(SUPPLIED INFORMATION Opens)

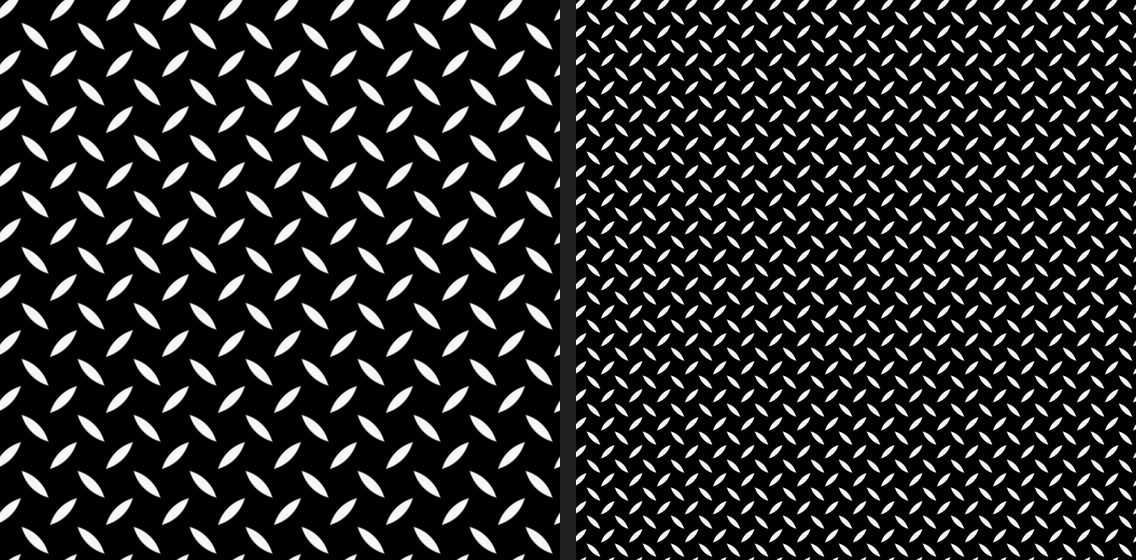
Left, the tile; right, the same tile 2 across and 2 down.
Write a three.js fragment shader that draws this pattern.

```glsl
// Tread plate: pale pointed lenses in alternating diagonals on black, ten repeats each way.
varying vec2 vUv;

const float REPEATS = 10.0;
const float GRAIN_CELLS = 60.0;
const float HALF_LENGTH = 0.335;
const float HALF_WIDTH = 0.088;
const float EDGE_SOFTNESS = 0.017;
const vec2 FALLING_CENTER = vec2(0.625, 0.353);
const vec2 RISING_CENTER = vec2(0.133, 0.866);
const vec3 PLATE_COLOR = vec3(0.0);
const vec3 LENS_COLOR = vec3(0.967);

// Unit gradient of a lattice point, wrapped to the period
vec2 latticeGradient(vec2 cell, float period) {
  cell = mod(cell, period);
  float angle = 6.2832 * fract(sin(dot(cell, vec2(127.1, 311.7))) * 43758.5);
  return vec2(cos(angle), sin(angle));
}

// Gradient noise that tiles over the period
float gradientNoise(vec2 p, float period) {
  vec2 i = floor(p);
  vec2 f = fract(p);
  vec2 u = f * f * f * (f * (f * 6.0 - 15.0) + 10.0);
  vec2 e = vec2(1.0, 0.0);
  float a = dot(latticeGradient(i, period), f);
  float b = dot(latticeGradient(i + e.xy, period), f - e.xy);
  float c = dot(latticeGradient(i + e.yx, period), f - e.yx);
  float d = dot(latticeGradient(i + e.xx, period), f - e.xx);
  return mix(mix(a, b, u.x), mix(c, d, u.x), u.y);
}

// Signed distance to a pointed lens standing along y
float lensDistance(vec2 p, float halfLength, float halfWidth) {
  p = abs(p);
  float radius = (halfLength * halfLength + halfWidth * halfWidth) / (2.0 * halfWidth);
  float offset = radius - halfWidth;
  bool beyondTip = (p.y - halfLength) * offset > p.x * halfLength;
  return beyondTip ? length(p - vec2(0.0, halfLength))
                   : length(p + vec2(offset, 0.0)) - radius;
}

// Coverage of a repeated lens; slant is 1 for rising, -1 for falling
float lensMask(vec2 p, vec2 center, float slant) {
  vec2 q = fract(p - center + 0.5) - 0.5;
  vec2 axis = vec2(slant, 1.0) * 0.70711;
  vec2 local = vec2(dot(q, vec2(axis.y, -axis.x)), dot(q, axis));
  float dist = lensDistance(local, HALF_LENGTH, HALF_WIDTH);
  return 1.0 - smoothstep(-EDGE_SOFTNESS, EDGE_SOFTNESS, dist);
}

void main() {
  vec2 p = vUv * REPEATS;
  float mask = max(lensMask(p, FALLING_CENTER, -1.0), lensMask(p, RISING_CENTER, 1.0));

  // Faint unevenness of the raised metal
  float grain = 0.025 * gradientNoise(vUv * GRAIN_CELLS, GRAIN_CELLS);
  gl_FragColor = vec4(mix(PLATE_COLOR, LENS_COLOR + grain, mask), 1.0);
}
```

(SUPPLIED INFORMATION Closes)
(SUPPLIED INFORMATION Opens)

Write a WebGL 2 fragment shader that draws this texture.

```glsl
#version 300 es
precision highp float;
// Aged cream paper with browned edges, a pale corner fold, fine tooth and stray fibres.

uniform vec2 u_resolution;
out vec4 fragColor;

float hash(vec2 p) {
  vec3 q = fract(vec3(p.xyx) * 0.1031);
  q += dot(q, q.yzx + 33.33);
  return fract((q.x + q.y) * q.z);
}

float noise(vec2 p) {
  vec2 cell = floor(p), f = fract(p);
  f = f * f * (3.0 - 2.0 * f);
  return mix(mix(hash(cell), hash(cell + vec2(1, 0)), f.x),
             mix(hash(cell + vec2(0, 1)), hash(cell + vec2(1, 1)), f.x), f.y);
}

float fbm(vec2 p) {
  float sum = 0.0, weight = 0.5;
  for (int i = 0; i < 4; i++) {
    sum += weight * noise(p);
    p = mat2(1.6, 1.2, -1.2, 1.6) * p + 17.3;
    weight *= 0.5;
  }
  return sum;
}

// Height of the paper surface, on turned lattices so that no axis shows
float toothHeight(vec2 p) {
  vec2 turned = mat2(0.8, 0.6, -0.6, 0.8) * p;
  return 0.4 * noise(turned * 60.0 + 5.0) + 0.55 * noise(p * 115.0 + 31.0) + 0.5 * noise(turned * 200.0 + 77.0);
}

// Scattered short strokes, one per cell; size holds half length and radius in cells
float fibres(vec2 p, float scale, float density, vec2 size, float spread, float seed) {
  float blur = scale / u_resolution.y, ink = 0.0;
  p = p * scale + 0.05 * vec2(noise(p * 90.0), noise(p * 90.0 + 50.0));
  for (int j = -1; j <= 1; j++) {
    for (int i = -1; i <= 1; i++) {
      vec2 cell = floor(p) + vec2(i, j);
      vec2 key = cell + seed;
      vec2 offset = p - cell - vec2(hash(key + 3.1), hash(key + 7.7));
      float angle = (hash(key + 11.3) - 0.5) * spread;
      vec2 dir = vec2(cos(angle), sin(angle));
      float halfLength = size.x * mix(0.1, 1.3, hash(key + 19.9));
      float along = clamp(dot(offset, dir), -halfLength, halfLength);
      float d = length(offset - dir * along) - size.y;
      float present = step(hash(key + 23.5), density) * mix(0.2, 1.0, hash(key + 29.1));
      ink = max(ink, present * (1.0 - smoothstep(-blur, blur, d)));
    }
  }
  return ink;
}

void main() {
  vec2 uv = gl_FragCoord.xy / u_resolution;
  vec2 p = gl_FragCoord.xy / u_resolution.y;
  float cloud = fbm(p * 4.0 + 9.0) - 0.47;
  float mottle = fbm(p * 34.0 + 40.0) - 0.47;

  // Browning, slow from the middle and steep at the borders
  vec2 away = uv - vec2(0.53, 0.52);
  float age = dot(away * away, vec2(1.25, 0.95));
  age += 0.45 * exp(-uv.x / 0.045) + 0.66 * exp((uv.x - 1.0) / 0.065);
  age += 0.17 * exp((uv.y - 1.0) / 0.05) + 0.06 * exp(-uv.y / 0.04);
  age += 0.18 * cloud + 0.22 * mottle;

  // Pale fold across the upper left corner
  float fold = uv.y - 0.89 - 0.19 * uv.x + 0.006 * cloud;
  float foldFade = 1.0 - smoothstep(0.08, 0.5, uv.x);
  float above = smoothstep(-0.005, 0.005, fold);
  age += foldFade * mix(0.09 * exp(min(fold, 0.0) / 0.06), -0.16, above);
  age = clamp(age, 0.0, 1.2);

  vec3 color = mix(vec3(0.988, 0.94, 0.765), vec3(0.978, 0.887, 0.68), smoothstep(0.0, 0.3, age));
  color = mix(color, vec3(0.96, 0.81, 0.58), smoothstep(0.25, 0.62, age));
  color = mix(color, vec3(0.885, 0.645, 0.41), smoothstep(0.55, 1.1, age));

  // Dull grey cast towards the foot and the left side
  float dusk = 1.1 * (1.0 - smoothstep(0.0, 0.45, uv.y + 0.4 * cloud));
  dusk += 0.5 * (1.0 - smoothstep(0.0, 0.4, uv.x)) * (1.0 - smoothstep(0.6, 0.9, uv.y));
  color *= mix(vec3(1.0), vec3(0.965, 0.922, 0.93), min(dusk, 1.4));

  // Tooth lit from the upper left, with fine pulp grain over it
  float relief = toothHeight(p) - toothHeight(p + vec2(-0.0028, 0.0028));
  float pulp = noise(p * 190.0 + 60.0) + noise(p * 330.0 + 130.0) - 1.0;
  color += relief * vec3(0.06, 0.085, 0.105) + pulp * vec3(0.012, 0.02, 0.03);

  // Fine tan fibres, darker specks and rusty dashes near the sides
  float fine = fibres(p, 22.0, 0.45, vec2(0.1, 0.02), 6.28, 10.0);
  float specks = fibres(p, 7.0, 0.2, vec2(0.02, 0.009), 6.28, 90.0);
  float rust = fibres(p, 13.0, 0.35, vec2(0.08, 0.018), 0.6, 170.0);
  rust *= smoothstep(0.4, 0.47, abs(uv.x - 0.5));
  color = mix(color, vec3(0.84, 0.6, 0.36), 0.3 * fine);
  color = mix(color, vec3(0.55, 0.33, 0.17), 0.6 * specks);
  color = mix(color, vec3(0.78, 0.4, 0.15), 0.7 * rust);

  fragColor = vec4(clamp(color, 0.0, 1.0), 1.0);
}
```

(SUPPLIED INFORMATION Closes)

> AIM OF THE EXERCISE
Count, in the data above, the lines that hold "angle". Return only that count.

> RESPONSE FOR THIS EXERCISE
4